Brief: Lines with the word "that" are the answer; copy each of them from the data below.

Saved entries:
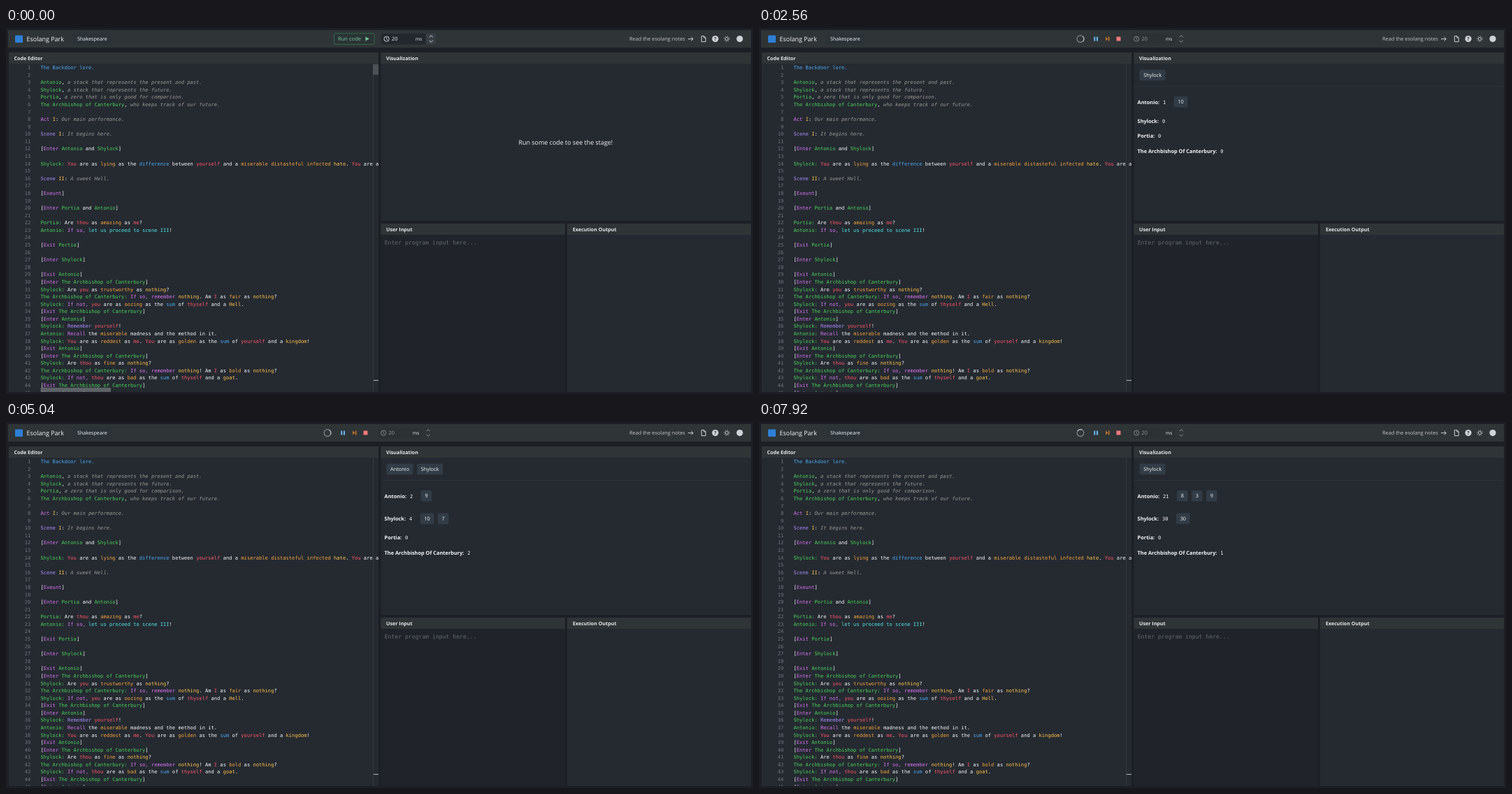
An HTML page that plays this animation: 1069x524 px, repeating every 8 s.

```html
<!DOCTYPE html>
<html lang="en">
<head>
<meta charset="utf-8">
<title>Esolang Park</title>
<style>
html, body { margin: 0; width: 100%; height: 100%; overflow: hidden; background: #1c2026; }
svg { display: block; width: 1069px; height: 524px; }
text { font: 7.35px "Open Sans", sans-serif; fill: #f3f5f7; white-space: pre; text-rendering: geometricPrecision; }
.h { font-size: 7.15px; font-weight: 700; fill: #e6e9ec; }
.lab { font-size: 7.4px; font-weight: 700; }
.m { font: 7.114px "DejaVu Sans Mono", monospace; }
.num { fill: #70767e; text-anchor: end; }
.g { fill: #49d159; } .r { fill: #ff5566; } .o { fill: #f5a33c; } .y { fill: #ffc24a; }
.b { fill: #4aa8f0; } .p { fill: #d873f2; } .v { fill: #a98bfa; } .c { fill: #52e6e6; }
.i { fill: #9a9890; font-style: italic; }
.ic { fill: none; stroke: #cfd3d8; stroke-width: 1; }
</style>
</head>
<body>
<svg id="stage" viewBox="0 0 1069 524"></svg>
<script>
const code = `The Backdoor lore.

Antonio, a stack that represents the present and past.
Shylock, a stack that represents the future.
Portia, a zero that is only good for comparison.
The Archbishop of Canterbury, who keeps track of our future.

Act I: Our main performance.

Scene I: It begins here.

[Enter Antonio and Shylock]

Shylock: You are as lying as the difference between yourself and a miserable distasteful infected hate. You are as

Scene II: A sweet Hell.

[Exeunt]

[Enter Portia and Antonio]

Portia: Are thou as amazing as me?
Antonio: If so, let us proceed to scene III!

[Exit Portia]

[Enter Shylock]

[Exit Antonio]
[Enter The Archbishop of Canterbury]
Shylock: Are you as trustworthy as nothing?
The Archbishop of Canterbury: If so, remember nothing. Am I as fair as nothing?
Shylock: If not, you are as oozing as the sum of thyself and a Hell.
[Exit The Archbishop of Canterbury]
[Enter Antonio]
Shylock: Remember yourself!
Antonio: Recall the miserable madness and the method in it.
Shylock: You are as reddest as me. You are as golden as the sum of yourself and a kingdom!
[Exit Antonio]
[Enter The Archbishop of Canterbury]
Shylock: Are thou as fine as nothing?
The Archbishop of Canterbury: If so, remember nothing! Am I as bold as nothing?
Shylock: If not, thou are as bad as the sum of thyself and a goat.
[Exit The Archbishop of Canterbury]
[Enter Antonio]`.split('\n');

const words = {
  g: '(?:The Archbishop of Canterbury|Antonio|Shylock|Portia):?',
  c: 'let us proceed to scene III',
  p: 'If so,|If not,|Enter|Exit|Exeunt|Recall|remember',
  v: 'Remember',
  r: 'You|you|thou|yourself|thyself|me|I',
  b: 'difference|sum',
  o: 'lying|miserable|distasteful|infected|amazing|trustworthy|fair|oozing|reddest|golden|fine|bold|bad',
  y: 'hate|nothing|Hell|kingdom|goat'
};
const lexer = new RegExp(Object.entries(words).map(([k, w]) => `(?<${k}>\\b(?:${w})(?!\\w))`).join('|'), 'g');

const CH = 4.283, LEFT = 49.5, PITCH = 10.58;
const span = (cls, s) => `<tspan class="${cls}">${s}</tspan>`;
const text = (x, y, s, cls = '', more = '') => `<text x="${x}" y="${y}" class="${cls}" ${more}>${s}</text>`;
const rect = (x, y, w, h, fill, more = '') => `<rect x="${x}" y="${y}" width="${w}" height="${h}" fill="${fill}" ${more}/>`;
const path = (d, more = 'class="ic"') => `<path d="${d}" ${more}/>`;
const ring = (x, y, r, more = 'class="ic"') => `<circle cx="${x}" cy="${y}" r="${r}" ${more}/>`;
const size = px => `style="font-size:${px}px"`;

function paint(s, n) {
  if (!n) return span('b', s);
  let m = s.match(/^(Act|Scene) (I+)(: )(.*)/);
  if (m) return span(m[1] == 'Act' ? 'p' : 'v', m[1]) + ' ' + span('y', m[2]) + m[3] + span('i', m[4]);
  m = s.match(/^([^:[,]+)(, )(.*)/);
  if (m) return span('g', m[1]) + m[2] + span('i', m[3]);
  return s.replace(lexer, (w, ...a) => {
    const hit = a[a.length - 1];
    return span(Object.keys(hit).find(k => hit[k]), w);
  });
}

// id such as 42.1 means line 42, second sentence
function mark(id) {
  if (!id) return '';
  const [line, nth = 0] = id.split('.').map(Number), s = code[line - 1];
  let from = 0, len = s.length;
  if (s[0] != '[') {
    const body = s.slice(s.indexOf(': ') + 2);
    const part = body.split(/(?<=[.!?]) /)[nth];
    from = s.length - body.length + body.indexOf(part);
    len = part.length;
  }
  const x = LEFT + from * CH, w = Math.min(len * CH, 533 - x);
  return rect(x, 51.3 + (line - 1) * PITCH, w, 10.4, '#4b4f1f');
}

const BAR = '#2f3436', PANEL = '#252a31', CHIP = '#323c46';
const panel = (x, y, w, h, title, tx, fill = PANEL) =>
  rect(x, y, w, h, fill) + rect(x, y, w, 16, BAR) + text(tx, y + 10.7, title, 'h');

const frame =
  rect(3, 3, 1063, 25, BAR) +
  rect(13, 10.5, 11, 10.5, '#2d7fd6', 'rx="1"') +
  text(29.5, 18.7, 'Esolang Park', '', size(8.97)) +
  rect(96, 8, 55, 15.5, '#2b3338', 'rx="1.7"') +
  text(102, 18.3, 'Shakespeare', '', size(7.2)) +
  text(892, 18.3, 'Read the esolang notes', '', 'fill-opacity=".75"') +
  path('M976 15.7H983M980.5 13L983.3 15.7L980.5 18.4') +
  path('M995.3 11.6H999L1001.2 13.8V19.6H995.3ZM998.8 11.6V14H1001.2') +
  ring(1015, 15.6, 4.6, 'fill="#cfd3d8"') +
  text(1015, 18.2, '?', '', 'style="font-size:7px;font-weight:700;fill:#2f3436;text-anchor:middle"') +
  ring(1031.5, 15.6, 2.1) + ring(1031.5, 15.6, 3.8, 'class="ic" stroke-dasharray="1.2 1.784"') +
  ring(1050, 15.6, 4.6, 'fill="#cfd3d8"') +
  panel(4, 35, 529, 486, 'Code Editor', 11.5) +
  panel(536.5, 35, 529.5, 241, 'Visualization', 544) +
  panel(536.5, 280, 263.5, 241, 'User Input', 544, '#20242a') +
  panel(803, 280, 263, 241, 'Execution Output', 811) +
  text(541.7, 310.4, 'Enter program input here...', 'm', 'style="font-size:8.12px;fill:#626971"');

const listing = code.map((s, n) => {
  const y = 59.1 + n * PITCH;
  return text(35.2, y, n + 1, 'm num') + text(LEFT, y, paint(s, n), 'm');
}).join('');

const stage = document.getElementById('stage');
stage.innerHTML = `<defs><clipPath id="ed"><rect x="4" y="51" width="529" height="470"/></clipPath></defs>
${frame}
<g clip-path="url(#ed)"><g id="hl"></g>${listing}
${rect(525, 51, .7, 470, '#3a3f46')}${rect(526, 504, 7, 1, '#b5b8bb')}
${rect(49.5, 515, 100.5, 6, '#7c8084', 'id="hbar"')}${rect(525, 52, 8, 15, '#4c5156', 'id="vbar"')}</g>
<g id="live"></g>`;
const [hl, hbar, vbar, live] = ['hl', 'hbar', 'vbar', 'live'].map(id => document.getElementById(id));

const chevrons = path('M605.8 13.1L608.3 10.8L610.8 13.1M605.8 17.9L608.3 20.2L610.8 17.9', 'transform="translate(-4 0)" class="ic"');
const clock = x => ring(x, 15.6, 3.6) + path(`M${x} 13.4V15.8L${x + 1.5} 17.2`);

function idleBar(hover) {
  return rect(469.5, 7.8, 57.5, 15.7, hover ? '#28463a' : '#2b3334', 'rx="1.7" stroke="#2f7a52" stroke-width=".8"') +
    text(475, 18.3, 'Run code', '', 'style="font-size:7.6px;fill:#72ca9b"') +
    path('M514.5 12.6L519.8 15.6L514.5 18.6Z', 'fill="#72ca9b"') +
    rect(537, 8, 63, 15.5, '#23282e', 'rx="1.7"') + clock(544.6) +
    text(552, 18.3, '20') + text(586, 18.2, 'ms', '', size(6.6)) +
    rect(602, 8, 12.8, 7.4, '#394047', 'rx="1"') + rect(602, 16, 12.8, 7.4, '#394047', 'rx="1"') +
    `<g transform="translate(4 0)">${chevrons}</g>` +
    text(733.5, 167, 'Run some code to see the stage!', '', size(8.95));
}

function runBar(angle) {
  return ring(460, 15.6, 4.9, 'fill="none" stroke="#7d848b" stroke-width="1.3"') +
    path('M460 10.7A4.9 4.9 0 0 1 464.9 15.6', `fill="none" stroke="#aeb5bc" stroke-width="1.3" transform="rotate(${angle} 460 15.6)"`) +
    rect(479.3, 12.6, 2.1, 6, '#68b5ee') + rect(483, 12.6, 2.1, 6, '#68b5ee') +
    path('M496 12.6L499.6 15.6L496 18.6ZM499.8 12.6H501.6V18.6H499.8Z', 'fill="#b8702c"') +
    rect(511.5, 12.6, 6, 6, '#ee7a7d', 'rx=".5"') +
    rect(533, 8, 63, 15.5, '#2c3134', 'rx="1.7"') +
    `<g opacity=".55">${clock(540.2)}${text(547.6, 18.3, '20')}</g>` +
    text(582, 18.2, 'ms', '', size(6.6) + ' dx="0"') +
    `<g opacity=".6">${chevrons}</g>`;
}

const cast = {
  A: { name: 'Antonio', chip: 38, x: 578 },
  S: { name: 'Shylock', chip: 37, x: 577 },
  P: { name: 'Portia', chip: 31.6, x: 571 },
  R: { name: 'The Archbishop Of Canterbury', chip: 115.8, x: 660.3 }
};

function chip(x, y, w, s, bg = CHIP, fg = '#f3f5f7') {
  return rect(x, y, w, 15.6, bg, 'rx="1.7"') +
    text(x + w / 2, y + 10.4, s, '', `style="text-anchor:middle;fill:${fg}"`);
}

function theatre([who, , A, S, R, answer]) {
  let out = rect(536.5, 83.3, 529.5, .7, '#2f353c'), x = 544.6;
  if (who != '-') for (const k of who) {
    out += chip(x, 59.7, cast[k].chip, cast[k].name);
    x += cast[k].chip + 5.6;
  }
  if (answer) {
    const yes = answer == 'yes';
    out += text(x + 14.2, 70.1, 'Answer to question:') +
      chip(x + 90.6, 59.7, yes ? 23.5 : 20.6, answer, yes ? '#1d5c3d' : '#77232a', yes ? '#8fe0b3' : '#ff9a9d');
  }
  let top = 89.5;
  const values = { A, S, P: '0', R };
  for (const k in cast) {
    const [val, list] = values[k].split(':'), h = list ? 32.6 : 21.6, mid = top + h / 2;
    out += text(541.6, mid + 2.7, cast[k].name + ':', 'lab') + text(cast[k].x, mid + 2.7, val, 'm');
    let cx = cast[k].x + val.length * CH + 11.5;
    if (list) for (const n of list.split(',')) {
      const w = 11.2 + 4.2 * n.length;
      out += chip(cx, mid - 7.8, w, n);
      cx += w + 5.6;
    }
    top += h;
  }
  return out;
}

// on stage, marked sentence, Antonio, Shylock, Archbishop, answer
const acts = [
  [1680, `- - 0 0 0;AS 14 0 0 0;PA 22 10 0 0;S 30 10 0 0;SR 32.1 10 0:0 0 yes;AS 36 10:10 0:0 0;AS 38.1 1:10 0 0;SR 43 1:10 0 0 yes`],
  [2560, `S - 1:10 0 0;SR - 3:10,1 0 0 yes;AS - 3:10,1 0 0;SR - 7:10,1,3 0 0;AS - 7:10,1,3 0 0;SR - 10:10,1,3,7 0 0;SR - 10:10,1,3,7 0 1 yes;AS - 7:10,1,3 10 1`],
  [3400, `AS - 7:10,1,3 10:10 2;S - 3:10,1 7:10 2;AS - 3:10,1 7:10,7 3;AS - 1:10 3:10,7,3 3;AS - 10 1:10,7,3,1 4;AS 27 9 1:10,7,3,1 4;S 29 9 1:10,7,3,1 4;SR 31 9 1:10,7,3,1 4 no;SR 33 9 1:10,7,3,1 4 no`],
  [4320, `S 34 9 1:10,7,3,1 3;AS 36 9:9 1:10,7,3,1 3;AS 38 1:9 1:10,7,3 3;SR 41 2:9 1:10,7,3 3 no;S 44 2:9 1:10,7,3 2;SR - 2:9 1:10,7,3 2;AS - 2:9 3:10,7 2;AS - 2:9 4:10,7 2`],
  [5160, `S - 2:9 10:10 2;SR - 2:9 20 2;AS - 2:9 20:20 2;S - 2:9 14:20 2;SR - 2:9 14:20,14 2;AS - 2:9 6:20,14 2;SR - 2:9 6:20,14,6 3;S - 2:9 6:20,14,6 3`],
  [6000, `AS - 2:9 2:20,14,6,2 4;AS 27 8 2:20,14,6,2 4;S 29 8 2:20,14,6,2 4;SR 31 8 2:20,14,6,2 4 no;SR 33 8 2:20,14,6,2 3 no;AS 35 8 2:20,14,6,2 3;AS 36 8:8 2:20,14,6,2 3;AS 38.1 3:8 2:20,14,6 3;SR 40 3:8 2:20,14,6 3`],
  [6880, `SR 42.1 3:8 2:20,14,6 3;SR - 3:8 2:20,14,6 2 no;AS - 3:8,3 6:20,14 2;S - 9:8,3 6:20,14 2;AS - 9:8,3,9 14:20 2;S - 9:8,3,9 14:20 2;AS - 21:8,3,9 20 2;AS - 21:8,3,9 30 2`],
  [7720, `AS - 21:8,3,9 30 2;AS - 21:8,3,9 30:30 1;S - 21:8,3,9 30:30 1`]
];
const LOOP = 8000;
const steps = acts.flatMap(([start, rows], n) => {
  const list = rows.split(';'), end = n + 1 < acts.length ? acts[n + 1][0] : LOOP;
  return list.map((row, i) => ({
    at: Math.round((start + (end - start) * i / list.length) / 40) * 40,
    state: row.split(' ')
  }));
});

const fadeH = [[0, 1], [120, .75], [200, .5], [320, .3], [520, .1], [720, 0]];
const fadeV = [[0, 1], [520, .6], [720, .3], [840, 0]];
const held = (table, t) => table.filter(k => k[0] <= t).pop()[1];

let shown;
function draw() {
  const t = performance.now() % LOOP;
  hbar.setAttribute('opacity', held(fadeH, t) * .65);
  vbar.setAttribute('opacity', held(fadeV, t));
  const step = steps.filter(s => s.at <= t).pop();
  const key = step ? step.at : t >= 1000 ? 'hover' : 'idle';
  if (key !== shown) {
    shown = key;
    const id = step && step.state[1];
    hl.innerHTML = id && id != '-' ? mark(id) : '';
    live.innerHTML = step ? runBar(step.at % 500 * .72) + theatre(step.state) : idleBar(key == 'hover');
  }
  requestAnimationFrame(draw);
}
draw();
</script>
</body>
</html>
```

Exercise answer:
An HTML page that plays this animation: 1069x524 px, repeating every 8 s.
Antonio, a stack that represents the present and past.
Shylock, a stack that represents the future.
Portia, a zero that is only good for comparison.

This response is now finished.